WORK TO BE COMPLETED:
From the data below, return all lines holding the string "display".

** SUPPLIED DATA follows **

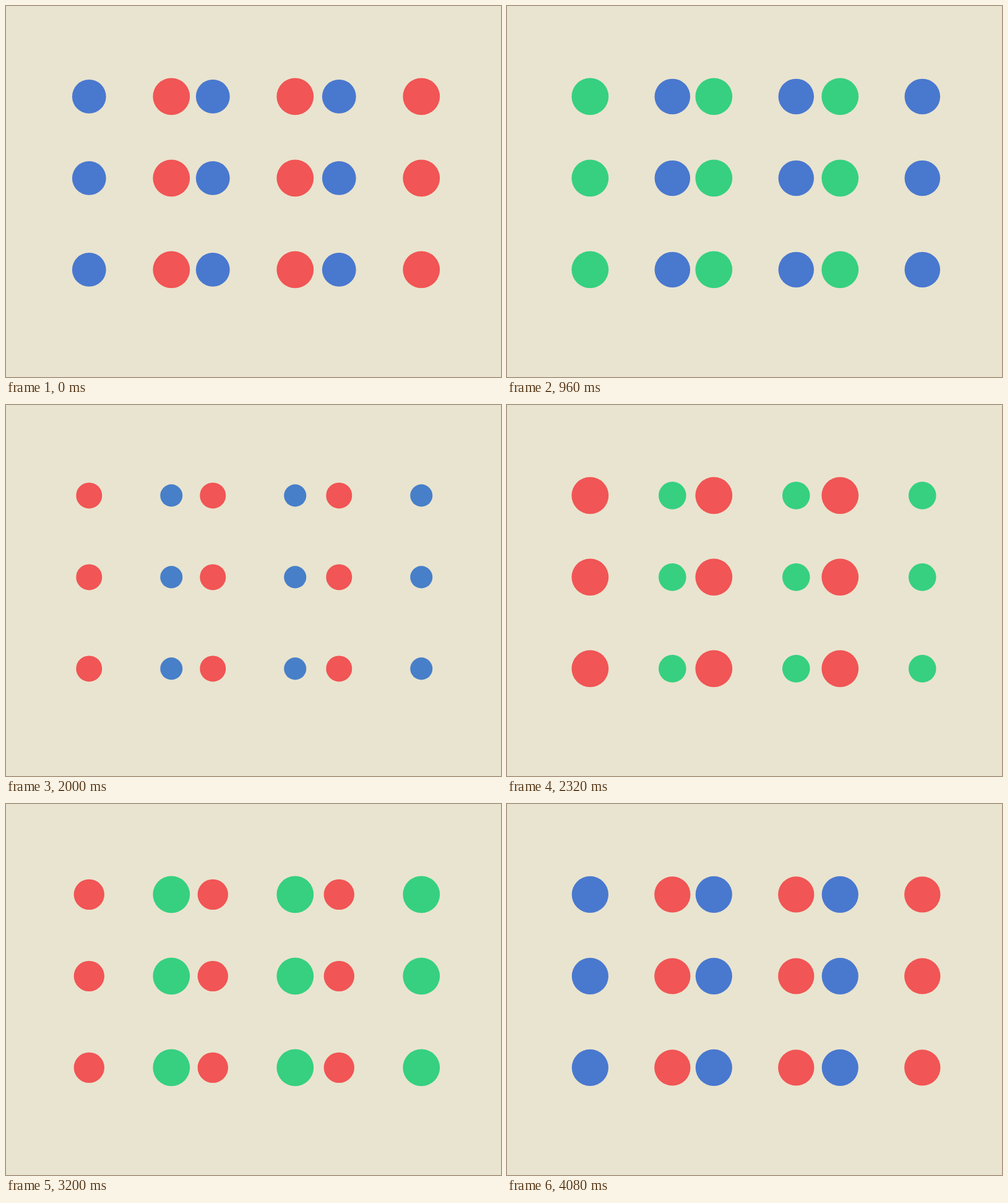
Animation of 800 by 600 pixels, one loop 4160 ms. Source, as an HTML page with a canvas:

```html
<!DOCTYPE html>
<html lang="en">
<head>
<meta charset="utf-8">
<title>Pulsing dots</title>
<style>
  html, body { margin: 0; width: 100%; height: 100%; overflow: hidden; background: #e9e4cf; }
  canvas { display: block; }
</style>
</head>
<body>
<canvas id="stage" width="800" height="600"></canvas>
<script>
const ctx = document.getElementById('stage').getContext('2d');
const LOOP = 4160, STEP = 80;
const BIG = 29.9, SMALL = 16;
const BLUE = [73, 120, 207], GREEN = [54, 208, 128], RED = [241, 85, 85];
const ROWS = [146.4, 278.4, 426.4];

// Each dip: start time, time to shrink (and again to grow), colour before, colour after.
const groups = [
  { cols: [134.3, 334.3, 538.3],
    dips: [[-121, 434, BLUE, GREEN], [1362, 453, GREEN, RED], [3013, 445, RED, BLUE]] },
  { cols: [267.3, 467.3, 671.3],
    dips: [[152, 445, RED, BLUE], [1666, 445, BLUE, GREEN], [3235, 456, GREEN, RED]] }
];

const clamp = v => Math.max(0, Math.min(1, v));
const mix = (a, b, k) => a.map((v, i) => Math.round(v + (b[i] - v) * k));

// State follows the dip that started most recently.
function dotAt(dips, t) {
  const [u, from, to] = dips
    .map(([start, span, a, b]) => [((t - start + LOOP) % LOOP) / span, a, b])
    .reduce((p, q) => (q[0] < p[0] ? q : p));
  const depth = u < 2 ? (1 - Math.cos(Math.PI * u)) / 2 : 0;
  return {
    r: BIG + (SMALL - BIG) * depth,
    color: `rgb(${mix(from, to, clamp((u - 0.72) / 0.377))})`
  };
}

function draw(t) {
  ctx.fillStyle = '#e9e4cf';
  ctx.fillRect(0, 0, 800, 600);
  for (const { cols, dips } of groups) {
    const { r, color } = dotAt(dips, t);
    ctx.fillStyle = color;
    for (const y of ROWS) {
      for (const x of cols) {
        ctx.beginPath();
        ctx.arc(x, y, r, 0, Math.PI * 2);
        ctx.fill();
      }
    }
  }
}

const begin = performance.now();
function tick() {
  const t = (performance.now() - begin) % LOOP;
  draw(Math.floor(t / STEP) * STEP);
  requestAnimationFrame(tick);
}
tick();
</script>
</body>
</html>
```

** End of SUPPLIED DATA **
** SUPPLIED DATA follows **

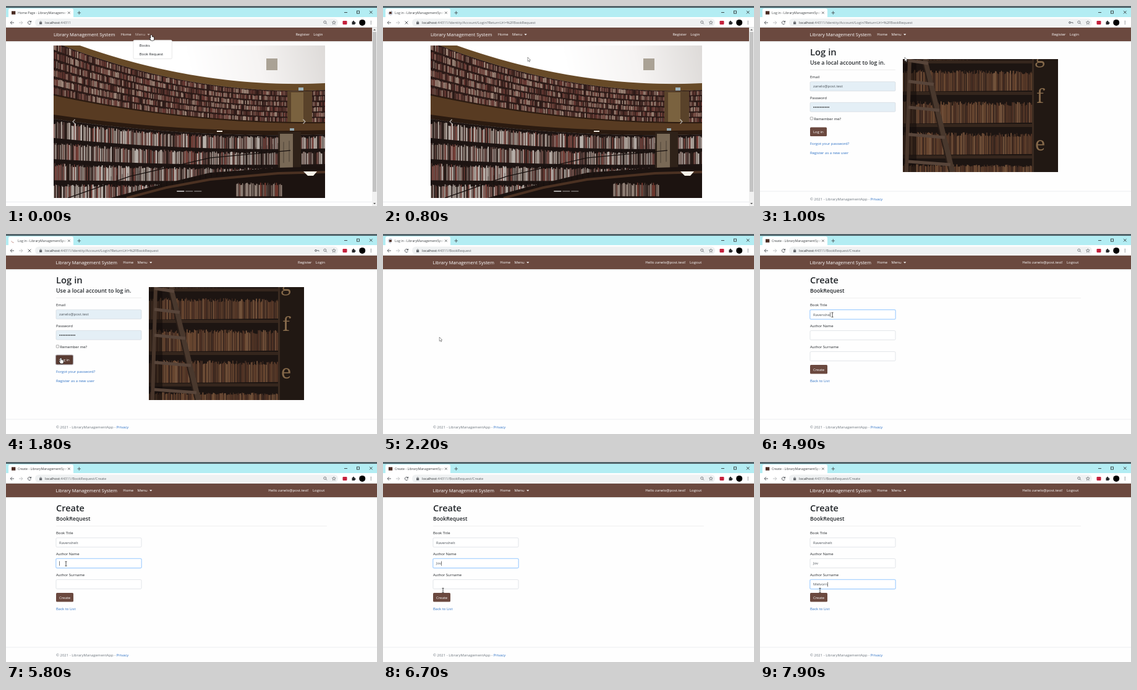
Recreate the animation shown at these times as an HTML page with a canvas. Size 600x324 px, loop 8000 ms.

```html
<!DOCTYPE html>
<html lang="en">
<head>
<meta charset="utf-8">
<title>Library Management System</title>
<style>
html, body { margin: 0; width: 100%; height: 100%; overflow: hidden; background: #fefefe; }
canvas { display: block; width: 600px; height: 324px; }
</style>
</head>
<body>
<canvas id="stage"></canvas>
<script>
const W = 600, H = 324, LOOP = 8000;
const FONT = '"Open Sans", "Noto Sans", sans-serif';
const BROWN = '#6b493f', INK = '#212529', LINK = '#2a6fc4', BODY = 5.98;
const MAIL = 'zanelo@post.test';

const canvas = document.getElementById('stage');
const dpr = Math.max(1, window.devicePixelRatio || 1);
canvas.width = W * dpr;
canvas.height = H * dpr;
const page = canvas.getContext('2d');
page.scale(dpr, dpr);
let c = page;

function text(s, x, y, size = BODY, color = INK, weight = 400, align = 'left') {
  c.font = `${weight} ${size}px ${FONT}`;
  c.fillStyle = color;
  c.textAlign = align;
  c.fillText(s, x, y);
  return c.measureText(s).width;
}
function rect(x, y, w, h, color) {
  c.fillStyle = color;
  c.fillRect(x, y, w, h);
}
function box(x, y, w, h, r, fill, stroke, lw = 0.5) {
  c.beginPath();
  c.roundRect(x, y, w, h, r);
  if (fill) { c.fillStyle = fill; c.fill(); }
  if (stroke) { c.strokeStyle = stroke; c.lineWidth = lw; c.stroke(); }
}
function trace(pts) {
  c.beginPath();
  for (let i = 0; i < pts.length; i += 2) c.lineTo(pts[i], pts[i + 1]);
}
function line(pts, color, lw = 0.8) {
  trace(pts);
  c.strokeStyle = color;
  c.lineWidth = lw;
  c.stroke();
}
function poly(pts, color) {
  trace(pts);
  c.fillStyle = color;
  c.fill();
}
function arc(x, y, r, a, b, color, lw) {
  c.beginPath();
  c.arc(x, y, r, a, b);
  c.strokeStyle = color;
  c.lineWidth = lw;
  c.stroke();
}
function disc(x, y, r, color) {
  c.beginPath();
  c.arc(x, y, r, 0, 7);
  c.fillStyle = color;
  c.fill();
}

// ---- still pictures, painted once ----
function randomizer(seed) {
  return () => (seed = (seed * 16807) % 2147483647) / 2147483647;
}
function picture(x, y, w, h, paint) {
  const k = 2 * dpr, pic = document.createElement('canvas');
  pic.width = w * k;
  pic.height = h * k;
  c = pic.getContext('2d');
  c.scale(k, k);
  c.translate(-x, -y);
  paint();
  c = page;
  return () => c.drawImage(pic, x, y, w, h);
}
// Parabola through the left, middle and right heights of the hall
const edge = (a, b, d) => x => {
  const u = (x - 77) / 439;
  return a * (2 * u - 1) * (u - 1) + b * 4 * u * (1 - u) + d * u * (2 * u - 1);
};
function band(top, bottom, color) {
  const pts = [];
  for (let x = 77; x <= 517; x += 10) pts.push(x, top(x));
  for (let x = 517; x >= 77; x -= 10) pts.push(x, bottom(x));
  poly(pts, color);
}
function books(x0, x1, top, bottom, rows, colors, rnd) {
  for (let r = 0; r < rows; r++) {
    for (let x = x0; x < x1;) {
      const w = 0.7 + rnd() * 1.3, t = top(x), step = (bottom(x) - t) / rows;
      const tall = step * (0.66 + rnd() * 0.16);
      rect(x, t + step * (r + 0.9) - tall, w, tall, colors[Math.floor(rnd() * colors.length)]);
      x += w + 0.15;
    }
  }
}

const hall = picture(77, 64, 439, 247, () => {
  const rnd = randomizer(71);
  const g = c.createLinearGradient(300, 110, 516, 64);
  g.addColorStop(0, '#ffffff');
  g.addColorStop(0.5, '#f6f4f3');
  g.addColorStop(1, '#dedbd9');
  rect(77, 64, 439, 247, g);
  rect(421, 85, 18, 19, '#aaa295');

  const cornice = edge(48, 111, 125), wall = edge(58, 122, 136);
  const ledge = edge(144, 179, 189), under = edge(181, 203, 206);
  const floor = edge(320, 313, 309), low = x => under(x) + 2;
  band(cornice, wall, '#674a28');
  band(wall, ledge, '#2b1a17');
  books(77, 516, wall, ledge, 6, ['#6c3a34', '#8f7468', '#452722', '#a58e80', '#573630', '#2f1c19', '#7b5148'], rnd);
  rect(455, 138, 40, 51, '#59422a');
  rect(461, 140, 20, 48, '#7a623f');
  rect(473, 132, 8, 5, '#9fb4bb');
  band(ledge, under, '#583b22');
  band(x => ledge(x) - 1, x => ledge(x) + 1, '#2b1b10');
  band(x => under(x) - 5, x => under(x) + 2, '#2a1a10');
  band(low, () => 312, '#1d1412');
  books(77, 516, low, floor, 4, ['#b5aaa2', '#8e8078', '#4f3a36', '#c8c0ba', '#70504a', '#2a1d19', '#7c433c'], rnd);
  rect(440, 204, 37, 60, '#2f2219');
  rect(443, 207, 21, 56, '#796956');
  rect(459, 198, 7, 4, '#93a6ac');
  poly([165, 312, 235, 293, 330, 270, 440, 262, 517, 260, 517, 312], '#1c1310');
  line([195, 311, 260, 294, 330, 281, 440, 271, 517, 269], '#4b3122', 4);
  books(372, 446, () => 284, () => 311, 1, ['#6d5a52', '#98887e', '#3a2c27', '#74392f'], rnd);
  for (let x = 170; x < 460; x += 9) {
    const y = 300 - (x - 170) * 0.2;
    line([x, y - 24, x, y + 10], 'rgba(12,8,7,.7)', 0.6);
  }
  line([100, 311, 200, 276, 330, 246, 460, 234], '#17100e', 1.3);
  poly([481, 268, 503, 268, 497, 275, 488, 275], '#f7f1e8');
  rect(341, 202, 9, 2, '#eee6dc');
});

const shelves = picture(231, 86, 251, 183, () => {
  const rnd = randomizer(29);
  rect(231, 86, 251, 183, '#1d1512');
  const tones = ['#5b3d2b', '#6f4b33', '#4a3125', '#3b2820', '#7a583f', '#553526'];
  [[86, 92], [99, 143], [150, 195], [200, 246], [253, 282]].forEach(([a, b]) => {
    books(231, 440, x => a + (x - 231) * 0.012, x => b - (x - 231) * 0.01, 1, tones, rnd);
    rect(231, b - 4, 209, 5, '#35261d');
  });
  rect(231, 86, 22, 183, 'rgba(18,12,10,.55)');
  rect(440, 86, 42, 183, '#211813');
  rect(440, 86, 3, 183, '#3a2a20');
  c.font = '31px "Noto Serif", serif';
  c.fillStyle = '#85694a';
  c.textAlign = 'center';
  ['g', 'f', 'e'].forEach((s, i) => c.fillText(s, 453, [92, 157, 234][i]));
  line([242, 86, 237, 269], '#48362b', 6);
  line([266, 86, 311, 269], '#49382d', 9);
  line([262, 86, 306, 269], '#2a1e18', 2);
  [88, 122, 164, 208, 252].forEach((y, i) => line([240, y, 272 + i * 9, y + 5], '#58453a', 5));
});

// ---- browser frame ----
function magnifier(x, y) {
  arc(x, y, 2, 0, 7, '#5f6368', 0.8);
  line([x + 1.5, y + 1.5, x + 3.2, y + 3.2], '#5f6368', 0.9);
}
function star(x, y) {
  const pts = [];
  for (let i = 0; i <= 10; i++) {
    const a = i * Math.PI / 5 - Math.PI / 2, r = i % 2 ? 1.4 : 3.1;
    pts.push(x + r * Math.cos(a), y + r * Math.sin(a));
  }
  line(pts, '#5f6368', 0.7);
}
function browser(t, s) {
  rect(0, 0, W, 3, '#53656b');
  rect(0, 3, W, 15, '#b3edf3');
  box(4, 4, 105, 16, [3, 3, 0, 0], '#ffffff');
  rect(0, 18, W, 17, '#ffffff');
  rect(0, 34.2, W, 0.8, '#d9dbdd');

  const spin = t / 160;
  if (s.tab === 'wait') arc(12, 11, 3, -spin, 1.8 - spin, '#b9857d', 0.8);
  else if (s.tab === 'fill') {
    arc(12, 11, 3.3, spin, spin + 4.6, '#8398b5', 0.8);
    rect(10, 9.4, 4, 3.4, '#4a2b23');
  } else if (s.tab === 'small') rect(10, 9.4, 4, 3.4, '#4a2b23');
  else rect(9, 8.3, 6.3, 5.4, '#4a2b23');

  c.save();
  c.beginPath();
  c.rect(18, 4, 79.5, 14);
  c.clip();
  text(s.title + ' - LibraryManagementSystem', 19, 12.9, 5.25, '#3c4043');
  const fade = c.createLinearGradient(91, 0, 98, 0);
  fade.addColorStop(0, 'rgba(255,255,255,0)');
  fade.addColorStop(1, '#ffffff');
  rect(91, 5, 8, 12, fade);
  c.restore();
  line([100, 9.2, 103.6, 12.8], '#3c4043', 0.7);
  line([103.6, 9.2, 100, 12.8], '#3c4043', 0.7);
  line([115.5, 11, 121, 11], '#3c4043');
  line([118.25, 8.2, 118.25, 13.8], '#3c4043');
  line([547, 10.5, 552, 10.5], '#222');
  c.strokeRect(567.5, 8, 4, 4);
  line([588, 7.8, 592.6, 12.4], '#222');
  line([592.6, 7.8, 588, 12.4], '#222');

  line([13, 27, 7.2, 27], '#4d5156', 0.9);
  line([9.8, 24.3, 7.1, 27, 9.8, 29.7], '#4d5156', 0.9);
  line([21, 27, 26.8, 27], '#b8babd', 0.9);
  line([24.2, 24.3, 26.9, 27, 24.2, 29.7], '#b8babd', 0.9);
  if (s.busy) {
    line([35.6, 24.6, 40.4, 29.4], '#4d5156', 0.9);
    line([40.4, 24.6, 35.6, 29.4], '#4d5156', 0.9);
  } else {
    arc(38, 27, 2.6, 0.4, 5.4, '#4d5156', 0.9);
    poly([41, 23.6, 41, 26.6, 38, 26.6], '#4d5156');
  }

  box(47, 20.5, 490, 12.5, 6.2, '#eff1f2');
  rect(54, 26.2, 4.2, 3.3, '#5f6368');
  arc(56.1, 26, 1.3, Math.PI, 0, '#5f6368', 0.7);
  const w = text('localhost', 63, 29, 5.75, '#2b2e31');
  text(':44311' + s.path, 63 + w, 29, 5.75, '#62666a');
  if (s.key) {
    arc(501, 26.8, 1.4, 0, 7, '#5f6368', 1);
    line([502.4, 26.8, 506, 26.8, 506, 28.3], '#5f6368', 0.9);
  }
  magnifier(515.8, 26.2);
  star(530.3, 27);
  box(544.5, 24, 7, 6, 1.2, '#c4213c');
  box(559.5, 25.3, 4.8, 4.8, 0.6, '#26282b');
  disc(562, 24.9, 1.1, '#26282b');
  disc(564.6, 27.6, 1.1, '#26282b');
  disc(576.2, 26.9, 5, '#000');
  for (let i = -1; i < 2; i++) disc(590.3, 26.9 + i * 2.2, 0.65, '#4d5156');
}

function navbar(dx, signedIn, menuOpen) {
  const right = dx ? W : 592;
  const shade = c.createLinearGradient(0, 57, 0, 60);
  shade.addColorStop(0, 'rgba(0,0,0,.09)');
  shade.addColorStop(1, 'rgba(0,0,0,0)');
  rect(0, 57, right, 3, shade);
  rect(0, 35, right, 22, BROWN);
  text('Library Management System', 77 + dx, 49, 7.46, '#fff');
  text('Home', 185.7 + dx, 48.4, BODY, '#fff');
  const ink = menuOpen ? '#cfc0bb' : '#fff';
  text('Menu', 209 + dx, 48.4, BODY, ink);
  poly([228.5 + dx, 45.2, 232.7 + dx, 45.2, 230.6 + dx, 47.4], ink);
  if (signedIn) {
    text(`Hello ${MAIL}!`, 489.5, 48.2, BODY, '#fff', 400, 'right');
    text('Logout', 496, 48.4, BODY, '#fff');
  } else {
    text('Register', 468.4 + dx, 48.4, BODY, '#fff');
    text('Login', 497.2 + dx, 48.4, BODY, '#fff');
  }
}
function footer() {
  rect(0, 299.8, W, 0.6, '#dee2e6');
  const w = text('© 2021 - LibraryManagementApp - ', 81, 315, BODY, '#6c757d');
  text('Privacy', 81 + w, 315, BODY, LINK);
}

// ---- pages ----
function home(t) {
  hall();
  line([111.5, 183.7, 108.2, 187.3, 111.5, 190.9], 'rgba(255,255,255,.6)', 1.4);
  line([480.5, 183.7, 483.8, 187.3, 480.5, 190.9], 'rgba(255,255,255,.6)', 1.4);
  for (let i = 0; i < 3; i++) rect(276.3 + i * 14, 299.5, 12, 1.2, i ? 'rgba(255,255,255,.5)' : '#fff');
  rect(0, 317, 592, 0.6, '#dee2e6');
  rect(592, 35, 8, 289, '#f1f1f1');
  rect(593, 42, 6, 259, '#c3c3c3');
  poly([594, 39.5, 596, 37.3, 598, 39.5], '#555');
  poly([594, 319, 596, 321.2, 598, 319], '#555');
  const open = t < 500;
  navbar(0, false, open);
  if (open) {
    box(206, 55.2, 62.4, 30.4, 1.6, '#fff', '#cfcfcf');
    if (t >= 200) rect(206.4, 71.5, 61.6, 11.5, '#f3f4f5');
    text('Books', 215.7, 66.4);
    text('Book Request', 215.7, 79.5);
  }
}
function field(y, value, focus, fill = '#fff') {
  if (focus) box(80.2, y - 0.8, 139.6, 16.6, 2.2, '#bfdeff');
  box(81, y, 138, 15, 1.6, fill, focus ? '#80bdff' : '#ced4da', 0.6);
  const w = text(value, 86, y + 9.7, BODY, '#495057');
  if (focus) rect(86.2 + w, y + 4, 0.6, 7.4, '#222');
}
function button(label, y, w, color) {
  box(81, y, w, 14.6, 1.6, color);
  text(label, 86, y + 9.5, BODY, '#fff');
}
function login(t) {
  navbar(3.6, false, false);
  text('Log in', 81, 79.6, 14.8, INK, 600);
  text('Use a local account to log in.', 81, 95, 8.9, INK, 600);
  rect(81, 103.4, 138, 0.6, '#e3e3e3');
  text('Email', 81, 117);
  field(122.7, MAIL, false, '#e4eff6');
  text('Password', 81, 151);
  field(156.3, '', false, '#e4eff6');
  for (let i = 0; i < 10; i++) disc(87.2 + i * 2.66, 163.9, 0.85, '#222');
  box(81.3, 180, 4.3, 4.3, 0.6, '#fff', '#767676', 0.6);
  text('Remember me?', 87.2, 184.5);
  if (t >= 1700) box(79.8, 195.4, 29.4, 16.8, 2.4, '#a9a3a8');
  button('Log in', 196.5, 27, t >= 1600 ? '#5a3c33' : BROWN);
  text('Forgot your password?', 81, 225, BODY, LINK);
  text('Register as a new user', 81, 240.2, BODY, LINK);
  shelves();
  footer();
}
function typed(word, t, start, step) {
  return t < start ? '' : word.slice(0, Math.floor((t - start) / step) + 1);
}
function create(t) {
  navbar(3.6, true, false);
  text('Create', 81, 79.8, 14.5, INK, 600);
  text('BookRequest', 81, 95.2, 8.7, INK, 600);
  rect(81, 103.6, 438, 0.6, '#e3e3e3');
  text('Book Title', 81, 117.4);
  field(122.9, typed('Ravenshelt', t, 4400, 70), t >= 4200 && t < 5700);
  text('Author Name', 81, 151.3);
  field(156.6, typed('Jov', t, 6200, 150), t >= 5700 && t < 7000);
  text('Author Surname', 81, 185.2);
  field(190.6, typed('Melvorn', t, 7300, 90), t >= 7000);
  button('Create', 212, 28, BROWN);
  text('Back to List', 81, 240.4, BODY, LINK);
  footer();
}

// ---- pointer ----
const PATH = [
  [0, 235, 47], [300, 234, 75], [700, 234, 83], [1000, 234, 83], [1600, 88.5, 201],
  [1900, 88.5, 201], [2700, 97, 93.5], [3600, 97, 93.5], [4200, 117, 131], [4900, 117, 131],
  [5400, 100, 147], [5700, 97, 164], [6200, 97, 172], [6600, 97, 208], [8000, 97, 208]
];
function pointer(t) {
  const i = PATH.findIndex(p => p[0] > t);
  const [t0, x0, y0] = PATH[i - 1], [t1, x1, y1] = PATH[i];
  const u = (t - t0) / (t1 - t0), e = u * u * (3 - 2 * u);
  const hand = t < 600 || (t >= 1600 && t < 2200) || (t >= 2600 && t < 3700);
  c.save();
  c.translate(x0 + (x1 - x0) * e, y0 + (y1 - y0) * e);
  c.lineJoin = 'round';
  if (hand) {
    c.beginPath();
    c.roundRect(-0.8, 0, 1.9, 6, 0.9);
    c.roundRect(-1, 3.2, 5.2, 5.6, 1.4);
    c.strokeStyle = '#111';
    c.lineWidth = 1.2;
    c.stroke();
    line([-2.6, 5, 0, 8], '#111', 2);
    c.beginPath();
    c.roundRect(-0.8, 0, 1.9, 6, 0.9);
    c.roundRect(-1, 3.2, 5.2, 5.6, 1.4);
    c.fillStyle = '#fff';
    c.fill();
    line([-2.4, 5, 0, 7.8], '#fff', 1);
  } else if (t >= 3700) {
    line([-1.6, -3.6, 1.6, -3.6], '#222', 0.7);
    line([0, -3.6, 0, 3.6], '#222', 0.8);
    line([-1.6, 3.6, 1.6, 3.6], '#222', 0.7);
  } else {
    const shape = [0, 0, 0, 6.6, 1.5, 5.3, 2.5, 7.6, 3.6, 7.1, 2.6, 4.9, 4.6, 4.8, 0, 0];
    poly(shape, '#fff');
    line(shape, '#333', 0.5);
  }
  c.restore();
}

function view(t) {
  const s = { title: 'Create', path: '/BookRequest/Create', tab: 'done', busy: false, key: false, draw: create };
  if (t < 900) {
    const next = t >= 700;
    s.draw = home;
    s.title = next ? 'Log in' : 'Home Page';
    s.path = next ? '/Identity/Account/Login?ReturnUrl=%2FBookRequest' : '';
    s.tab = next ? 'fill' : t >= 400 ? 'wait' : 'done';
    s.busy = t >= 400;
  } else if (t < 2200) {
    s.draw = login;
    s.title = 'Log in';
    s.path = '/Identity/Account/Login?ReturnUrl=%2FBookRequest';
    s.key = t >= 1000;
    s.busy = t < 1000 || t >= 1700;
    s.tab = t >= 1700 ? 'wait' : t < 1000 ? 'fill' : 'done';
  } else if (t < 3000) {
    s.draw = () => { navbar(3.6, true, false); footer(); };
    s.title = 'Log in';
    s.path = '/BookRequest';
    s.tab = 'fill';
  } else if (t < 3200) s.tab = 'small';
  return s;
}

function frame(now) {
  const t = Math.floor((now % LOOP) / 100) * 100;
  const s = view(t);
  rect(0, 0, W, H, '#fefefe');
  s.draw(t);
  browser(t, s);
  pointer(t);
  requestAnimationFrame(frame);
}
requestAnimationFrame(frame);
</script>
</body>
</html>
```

** End of SUPPLIED DATA **

FINISHED TASK:
  canvas { display: block; }
canvas { display: block; width: 600px; height: 324px; }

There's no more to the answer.